### Data extract
——

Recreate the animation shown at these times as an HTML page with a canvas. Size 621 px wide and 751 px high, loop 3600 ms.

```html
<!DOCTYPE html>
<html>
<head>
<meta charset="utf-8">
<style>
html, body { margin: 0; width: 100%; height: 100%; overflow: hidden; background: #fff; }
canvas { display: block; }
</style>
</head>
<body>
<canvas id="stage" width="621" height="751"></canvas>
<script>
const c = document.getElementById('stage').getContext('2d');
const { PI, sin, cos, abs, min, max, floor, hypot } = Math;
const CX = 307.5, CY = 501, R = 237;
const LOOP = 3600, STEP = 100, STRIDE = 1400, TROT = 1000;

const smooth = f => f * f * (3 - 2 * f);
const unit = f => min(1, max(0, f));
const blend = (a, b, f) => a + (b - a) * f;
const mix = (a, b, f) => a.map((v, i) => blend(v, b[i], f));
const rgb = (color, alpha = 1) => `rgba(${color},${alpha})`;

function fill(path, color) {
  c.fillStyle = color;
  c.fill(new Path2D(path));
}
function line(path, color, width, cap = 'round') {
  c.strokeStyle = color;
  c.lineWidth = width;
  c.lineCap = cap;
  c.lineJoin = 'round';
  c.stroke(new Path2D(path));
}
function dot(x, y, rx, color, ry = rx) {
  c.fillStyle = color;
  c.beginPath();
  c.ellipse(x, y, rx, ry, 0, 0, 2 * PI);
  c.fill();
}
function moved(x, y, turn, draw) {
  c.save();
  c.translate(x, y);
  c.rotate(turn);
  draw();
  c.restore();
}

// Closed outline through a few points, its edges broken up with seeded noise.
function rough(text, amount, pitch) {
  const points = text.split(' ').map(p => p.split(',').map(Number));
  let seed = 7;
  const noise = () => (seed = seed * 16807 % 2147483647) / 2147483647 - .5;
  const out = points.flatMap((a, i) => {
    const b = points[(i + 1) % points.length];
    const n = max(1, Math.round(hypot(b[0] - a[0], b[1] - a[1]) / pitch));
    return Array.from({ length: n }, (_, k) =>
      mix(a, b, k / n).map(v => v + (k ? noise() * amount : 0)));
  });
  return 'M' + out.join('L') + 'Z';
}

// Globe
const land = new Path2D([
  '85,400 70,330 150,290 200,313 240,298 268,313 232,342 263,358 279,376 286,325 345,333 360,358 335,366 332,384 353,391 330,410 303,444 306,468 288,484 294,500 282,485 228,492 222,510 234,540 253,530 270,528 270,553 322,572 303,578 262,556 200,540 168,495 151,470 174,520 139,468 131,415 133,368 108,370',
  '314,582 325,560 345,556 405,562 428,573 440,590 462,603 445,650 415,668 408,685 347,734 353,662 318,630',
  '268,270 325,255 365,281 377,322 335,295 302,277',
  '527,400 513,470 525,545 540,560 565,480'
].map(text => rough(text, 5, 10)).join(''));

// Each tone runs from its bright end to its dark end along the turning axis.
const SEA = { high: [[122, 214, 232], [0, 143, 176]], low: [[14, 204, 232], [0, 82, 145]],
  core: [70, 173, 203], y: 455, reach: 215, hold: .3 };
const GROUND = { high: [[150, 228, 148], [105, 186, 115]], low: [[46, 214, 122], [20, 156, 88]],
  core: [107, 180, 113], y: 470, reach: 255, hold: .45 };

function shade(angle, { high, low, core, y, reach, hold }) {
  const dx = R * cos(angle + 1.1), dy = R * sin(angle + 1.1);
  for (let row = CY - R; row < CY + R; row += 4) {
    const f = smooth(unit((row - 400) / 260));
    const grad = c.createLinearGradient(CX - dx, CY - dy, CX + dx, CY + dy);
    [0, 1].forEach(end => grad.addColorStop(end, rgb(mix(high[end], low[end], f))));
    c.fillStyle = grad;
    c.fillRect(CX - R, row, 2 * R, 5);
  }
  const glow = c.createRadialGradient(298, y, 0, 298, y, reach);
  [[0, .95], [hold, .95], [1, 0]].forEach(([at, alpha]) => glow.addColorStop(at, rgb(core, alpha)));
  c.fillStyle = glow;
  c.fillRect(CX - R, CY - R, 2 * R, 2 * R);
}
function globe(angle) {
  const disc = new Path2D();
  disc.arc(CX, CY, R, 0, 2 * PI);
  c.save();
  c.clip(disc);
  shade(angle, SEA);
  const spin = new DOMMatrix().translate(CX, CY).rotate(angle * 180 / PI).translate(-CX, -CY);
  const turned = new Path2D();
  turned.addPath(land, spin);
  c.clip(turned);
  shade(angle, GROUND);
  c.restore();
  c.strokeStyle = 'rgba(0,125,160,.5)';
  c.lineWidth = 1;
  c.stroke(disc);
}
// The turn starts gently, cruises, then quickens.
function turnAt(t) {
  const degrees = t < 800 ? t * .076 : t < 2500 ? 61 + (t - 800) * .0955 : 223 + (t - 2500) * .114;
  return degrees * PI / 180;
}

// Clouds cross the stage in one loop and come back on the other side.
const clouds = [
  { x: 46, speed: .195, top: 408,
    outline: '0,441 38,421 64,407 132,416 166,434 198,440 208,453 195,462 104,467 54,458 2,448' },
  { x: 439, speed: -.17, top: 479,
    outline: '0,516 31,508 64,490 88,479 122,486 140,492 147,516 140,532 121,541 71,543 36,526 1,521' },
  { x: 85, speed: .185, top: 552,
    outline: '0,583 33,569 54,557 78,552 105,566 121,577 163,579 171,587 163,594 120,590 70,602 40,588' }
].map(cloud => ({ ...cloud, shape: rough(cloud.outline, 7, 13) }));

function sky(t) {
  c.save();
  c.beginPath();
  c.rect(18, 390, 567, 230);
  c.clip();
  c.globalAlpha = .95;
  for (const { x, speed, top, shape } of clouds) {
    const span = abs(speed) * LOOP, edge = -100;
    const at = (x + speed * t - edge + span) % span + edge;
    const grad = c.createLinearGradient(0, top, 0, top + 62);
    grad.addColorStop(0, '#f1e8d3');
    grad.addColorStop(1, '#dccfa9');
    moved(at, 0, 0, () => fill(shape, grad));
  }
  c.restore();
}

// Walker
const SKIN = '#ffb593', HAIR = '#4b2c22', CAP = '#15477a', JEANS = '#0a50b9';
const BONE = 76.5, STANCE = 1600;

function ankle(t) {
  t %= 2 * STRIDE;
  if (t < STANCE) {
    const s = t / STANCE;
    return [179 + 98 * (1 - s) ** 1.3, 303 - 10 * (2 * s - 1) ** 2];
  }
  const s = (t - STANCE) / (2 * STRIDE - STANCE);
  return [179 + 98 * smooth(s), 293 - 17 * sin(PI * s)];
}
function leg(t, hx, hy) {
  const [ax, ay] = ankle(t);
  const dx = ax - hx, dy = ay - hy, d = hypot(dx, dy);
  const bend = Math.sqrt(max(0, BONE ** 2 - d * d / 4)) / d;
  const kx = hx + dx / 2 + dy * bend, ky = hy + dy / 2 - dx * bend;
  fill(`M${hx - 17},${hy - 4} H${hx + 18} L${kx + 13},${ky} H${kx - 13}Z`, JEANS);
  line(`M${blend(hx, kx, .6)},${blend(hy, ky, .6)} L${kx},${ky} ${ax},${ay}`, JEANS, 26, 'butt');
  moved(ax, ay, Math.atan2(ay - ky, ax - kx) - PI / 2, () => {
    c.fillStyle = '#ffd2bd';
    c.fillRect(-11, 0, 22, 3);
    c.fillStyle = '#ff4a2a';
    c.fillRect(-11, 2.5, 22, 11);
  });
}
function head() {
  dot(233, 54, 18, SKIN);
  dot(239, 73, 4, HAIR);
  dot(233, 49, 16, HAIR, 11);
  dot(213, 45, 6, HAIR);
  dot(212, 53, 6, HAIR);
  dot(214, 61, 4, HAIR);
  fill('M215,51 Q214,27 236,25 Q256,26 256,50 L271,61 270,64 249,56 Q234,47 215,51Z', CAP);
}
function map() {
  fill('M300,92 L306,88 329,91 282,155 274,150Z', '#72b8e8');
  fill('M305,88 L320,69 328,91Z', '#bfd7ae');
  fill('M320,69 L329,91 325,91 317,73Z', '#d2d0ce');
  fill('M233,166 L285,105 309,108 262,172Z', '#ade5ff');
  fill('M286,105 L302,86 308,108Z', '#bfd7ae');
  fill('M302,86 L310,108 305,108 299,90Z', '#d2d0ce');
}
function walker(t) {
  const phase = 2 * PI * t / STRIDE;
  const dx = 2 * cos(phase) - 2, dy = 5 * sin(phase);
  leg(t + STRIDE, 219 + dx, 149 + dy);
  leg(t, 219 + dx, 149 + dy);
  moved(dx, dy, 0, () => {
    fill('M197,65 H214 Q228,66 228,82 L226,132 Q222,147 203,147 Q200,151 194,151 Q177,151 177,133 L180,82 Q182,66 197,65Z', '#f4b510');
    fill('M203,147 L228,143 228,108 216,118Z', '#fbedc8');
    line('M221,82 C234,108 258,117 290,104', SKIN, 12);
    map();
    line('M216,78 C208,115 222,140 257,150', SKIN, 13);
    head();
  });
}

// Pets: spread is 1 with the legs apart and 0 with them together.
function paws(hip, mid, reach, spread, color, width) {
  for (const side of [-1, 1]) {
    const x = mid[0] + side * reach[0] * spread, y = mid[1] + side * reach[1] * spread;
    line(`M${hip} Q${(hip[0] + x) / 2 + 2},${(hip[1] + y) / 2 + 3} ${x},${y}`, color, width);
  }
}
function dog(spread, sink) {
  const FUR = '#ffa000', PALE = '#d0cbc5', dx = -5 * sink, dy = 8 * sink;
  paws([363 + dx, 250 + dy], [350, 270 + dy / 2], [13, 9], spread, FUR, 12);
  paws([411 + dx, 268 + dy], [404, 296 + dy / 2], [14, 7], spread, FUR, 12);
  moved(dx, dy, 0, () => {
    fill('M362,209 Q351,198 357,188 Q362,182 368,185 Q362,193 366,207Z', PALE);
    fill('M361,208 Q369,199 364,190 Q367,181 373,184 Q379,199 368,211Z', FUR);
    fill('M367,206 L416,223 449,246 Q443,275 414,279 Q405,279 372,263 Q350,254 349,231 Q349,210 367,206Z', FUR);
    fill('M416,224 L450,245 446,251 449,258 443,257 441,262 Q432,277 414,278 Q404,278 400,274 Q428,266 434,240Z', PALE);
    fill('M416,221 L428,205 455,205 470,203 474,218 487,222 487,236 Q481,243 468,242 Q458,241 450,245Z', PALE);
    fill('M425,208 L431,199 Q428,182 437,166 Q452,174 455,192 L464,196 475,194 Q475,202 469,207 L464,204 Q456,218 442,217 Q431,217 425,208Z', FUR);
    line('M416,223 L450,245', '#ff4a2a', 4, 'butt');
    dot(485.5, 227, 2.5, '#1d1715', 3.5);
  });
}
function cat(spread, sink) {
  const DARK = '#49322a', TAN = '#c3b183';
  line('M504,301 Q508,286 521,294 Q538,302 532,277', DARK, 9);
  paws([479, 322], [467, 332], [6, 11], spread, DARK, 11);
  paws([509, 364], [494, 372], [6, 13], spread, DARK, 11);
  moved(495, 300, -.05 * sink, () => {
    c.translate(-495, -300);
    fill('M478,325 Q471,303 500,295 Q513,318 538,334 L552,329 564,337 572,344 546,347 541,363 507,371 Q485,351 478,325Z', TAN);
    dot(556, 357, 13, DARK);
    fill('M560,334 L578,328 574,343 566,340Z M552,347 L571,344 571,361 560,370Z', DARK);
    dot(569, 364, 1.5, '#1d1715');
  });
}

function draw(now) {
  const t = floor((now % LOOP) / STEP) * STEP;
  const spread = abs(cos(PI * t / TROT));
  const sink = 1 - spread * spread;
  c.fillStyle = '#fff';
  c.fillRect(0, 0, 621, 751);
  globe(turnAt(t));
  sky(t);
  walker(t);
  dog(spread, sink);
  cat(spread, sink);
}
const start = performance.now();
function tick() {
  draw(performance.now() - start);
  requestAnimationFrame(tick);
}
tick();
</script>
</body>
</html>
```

——

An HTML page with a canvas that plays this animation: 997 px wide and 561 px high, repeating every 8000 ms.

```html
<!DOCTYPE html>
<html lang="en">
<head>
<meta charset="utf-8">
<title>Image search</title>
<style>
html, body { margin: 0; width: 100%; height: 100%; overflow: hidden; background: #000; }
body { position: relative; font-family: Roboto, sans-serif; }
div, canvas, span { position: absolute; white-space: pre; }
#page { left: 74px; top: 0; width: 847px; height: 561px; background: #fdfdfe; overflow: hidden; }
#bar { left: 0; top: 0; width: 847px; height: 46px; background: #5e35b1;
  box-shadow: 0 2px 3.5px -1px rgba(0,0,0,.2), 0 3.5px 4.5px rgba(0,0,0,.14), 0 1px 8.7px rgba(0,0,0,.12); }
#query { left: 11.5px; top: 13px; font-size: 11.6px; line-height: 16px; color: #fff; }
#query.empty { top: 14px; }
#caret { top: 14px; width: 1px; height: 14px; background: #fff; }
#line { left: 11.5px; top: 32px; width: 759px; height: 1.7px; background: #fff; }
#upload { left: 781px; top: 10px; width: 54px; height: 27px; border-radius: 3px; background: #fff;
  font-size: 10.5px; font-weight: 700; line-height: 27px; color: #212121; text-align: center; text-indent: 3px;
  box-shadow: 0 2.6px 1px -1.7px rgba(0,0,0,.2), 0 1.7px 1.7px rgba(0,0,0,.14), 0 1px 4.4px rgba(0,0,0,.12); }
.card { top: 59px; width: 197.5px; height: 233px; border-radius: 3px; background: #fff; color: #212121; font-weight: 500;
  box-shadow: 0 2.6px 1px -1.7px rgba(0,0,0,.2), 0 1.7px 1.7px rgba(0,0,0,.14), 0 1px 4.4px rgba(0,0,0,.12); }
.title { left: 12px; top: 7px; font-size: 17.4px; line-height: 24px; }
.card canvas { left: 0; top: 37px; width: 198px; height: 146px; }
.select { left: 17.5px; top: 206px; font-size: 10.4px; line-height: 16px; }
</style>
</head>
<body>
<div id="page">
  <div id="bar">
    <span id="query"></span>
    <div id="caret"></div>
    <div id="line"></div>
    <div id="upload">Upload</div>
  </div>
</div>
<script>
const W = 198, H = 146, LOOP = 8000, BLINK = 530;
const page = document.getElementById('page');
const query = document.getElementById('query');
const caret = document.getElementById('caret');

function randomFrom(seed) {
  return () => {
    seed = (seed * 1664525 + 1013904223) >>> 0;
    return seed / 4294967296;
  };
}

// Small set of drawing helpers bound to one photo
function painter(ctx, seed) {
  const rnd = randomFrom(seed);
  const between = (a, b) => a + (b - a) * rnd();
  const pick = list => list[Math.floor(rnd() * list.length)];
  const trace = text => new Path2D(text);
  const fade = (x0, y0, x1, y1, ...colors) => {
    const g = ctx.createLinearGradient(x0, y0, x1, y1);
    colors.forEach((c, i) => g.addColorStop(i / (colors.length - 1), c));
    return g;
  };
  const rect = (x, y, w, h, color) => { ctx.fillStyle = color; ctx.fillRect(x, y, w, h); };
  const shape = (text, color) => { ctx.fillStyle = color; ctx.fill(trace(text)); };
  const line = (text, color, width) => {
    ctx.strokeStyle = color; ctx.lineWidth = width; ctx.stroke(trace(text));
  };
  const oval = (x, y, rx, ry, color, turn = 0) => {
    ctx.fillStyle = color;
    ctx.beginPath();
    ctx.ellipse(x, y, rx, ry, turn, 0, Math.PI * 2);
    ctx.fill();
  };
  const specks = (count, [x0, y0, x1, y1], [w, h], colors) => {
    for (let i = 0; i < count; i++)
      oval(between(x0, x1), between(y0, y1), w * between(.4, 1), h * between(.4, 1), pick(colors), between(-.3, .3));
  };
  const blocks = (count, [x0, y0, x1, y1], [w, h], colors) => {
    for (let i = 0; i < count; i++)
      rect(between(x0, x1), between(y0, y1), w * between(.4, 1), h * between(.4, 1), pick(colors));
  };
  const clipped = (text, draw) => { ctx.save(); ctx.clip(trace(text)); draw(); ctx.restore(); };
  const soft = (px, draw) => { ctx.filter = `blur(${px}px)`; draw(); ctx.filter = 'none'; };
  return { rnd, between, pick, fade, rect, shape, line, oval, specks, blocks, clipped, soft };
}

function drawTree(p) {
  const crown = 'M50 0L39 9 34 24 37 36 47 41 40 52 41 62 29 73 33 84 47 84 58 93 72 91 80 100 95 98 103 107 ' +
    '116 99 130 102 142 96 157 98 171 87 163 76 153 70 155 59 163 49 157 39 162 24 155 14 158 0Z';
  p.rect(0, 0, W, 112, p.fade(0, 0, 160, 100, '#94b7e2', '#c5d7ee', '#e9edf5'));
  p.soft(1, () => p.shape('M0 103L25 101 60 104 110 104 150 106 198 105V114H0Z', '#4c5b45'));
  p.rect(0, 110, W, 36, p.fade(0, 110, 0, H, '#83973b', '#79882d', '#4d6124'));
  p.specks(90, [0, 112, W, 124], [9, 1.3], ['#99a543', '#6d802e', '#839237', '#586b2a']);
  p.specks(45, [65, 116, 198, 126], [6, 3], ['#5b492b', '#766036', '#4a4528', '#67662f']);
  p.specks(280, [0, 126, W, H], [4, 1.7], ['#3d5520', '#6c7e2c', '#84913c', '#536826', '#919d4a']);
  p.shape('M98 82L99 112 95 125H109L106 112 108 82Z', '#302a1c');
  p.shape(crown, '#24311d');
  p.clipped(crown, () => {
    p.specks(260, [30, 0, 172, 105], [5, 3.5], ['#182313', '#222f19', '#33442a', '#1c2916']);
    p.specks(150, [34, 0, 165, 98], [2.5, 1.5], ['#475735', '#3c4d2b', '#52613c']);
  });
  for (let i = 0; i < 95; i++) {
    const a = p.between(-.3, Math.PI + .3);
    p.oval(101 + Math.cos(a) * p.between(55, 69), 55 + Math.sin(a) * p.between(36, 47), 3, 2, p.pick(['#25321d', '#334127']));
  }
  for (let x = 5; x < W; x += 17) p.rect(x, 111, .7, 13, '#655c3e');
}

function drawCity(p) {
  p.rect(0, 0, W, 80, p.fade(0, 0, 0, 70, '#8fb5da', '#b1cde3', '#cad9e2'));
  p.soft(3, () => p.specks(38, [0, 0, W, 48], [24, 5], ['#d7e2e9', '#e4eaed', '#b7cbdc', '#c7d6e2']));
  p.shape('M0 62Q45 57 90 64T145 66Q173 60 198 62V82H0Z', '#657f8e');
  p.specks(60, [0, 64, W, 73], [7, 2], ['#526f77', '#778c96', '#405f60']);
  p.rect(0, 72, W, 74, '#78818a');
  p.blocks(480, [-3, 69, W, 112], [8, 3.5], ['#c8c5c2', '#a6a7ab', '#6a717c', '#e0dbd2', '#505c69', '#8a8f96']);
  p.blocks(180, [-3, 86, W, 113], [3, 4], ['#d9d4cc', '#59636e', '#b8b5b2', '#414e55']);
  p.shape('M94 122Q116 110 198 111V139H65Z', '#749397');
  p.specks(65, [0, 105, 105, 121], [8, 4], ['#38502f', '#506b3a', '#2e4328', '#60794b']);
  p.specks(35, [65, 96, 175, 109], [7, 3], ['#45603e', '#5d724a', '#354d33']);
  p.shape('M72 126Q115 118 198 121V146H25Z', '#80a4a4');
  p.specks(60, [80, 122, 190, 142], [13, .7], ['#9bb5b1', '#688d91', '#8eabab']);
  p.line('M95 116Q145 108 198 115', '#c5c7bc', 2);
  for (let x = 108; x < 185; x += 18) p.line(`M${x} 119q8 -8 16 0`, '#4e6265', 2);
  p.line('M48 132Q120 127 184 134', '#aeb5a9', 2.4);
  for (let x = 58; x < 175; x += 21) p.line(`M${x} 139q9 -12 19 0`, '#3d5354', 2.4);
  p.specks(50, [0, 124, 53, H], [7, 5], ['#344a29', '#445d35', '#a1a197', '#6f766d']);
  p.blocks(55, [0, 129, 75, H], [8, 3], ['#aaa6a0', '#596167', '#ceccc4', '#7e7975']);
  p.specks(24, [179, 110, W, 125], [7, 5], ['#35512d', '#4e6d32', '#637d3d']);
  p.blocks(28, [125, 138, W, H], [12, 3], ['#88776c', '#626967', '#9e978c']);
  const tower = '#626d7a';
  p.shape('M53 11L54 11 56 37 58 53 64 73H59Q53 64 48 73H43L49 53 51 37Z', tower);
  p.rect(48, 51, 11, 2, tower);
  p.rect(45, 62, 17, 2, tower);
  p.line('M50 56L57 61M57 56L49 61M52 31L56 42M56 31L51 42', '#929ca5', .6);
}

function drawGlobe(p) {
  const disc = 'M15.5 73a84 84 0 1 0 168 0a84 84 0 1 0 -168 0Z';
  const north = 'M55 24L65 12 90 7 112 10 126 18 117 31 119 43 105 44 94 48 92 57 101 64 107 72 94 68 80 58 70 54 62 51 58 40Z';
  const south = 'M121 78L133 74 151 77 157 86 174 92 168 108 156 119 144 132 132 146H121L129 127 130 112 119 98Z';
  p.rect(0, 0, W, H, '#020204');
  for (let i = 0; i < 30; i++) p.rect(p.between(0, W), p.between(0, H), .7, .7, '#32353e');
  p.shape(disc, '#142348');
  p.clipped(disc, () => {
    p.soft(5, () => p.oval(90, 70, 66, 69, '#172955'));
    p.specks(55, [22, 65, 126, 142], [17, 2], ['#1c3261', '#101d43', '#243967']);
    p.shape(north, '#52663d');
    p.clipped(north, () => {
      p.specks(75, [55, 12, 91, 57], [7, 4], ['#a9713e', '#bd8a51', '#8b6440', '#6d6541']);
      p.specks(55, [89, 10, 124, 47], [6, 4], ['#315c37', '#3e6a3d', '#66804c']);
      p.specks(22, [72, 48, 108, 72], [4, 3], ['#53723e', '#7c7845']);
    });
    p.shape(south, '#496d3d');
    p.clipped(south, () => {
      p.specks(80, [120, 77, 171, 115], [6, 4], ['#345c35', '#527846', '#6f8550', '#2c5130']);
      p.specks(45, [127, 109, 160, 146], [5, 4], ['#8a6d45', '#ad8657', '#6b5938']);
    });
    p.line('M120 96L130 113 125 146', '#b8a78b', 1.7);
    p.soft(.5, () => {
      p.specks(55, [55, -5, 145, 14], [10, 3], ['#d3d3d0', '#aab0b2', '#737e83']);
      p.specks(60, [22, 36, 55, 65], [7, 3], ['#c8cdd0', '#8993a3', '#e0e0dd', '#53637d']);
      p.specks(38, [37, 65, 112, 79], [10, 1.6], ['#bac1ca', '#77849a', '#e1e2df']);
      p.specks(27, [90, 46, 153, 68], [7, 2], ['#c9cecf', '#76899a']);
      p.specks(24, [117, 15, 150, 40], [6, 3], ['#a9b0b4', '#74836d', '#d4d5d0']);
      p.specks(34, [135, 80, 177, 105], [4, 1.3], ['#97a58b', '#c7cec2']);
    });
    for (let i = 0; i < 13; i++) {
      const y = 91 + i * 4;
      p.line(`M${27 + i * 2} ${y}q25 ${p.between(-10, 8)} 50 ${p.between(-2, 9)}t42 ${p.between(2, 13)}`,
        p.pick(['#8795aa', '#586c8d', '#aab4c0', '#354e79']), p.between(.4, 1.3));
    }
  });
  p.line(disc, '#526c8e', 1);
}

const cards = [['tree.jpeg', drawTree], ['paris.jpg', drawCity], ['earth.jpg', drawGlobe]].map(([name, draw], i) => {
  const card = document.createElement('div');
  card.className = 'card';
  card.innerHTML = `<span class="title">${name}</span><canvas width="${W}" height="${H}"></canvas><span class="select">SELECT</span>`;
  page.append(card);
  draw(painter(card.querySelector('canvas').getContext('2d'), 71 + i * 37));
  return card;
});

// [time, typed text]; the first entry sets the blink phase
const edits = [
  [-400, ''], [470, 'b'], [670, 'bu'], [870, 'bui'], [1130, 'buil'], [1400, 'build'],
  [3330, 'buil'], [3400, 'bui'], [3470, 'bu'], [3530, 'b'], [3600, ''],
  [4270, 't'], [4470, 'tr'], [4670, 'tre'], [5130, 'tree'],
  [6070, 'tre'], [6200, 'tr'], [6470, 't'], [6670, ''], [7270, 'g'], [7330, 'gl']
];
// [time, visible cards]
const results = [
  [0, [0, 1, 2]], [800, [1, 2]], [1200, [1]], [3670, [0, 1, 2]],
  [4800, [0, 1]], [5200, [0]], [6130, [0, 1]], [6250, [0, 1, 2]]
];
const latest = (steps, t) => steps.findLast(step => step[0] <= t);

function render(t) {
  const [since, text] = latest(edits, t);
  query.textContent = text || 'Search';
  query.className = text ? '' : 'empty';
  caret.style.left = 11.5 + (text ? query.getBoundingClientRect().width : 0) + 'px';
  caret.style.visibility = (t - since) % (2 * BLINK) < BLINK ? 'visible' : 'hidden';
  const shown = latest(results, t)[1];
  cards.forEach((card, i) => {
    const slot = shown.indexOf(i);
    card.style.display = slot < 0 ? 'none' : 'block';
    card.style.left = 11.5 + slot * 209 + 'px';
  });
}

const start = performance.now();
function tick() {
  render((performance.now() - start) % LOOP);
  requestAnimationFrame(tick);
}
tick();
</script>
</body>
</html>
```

——

### About this exercise
With "fillStyle" as the search string, filter the records and return each line that has it.

### Solution for this task
  c.fillStyle = color;
  c.fillStyle = color;
    c.fillStyle = grad;
  c.fillStyle = glow;
    c.fillStyle = '#ffd2bd';
    c.fillStyle = '#ff4a2a';
  c.fillStyle = '#fff';
  const rect = (x, y, w, h, color) => { ctx.fillStyle = color; ctx.fillRect(x, y, w, h); };
  const shape = (text, color) => { ctx.fillStyle = color; ctx.fill(trace(text)); };
    ctx.fillStyle = color;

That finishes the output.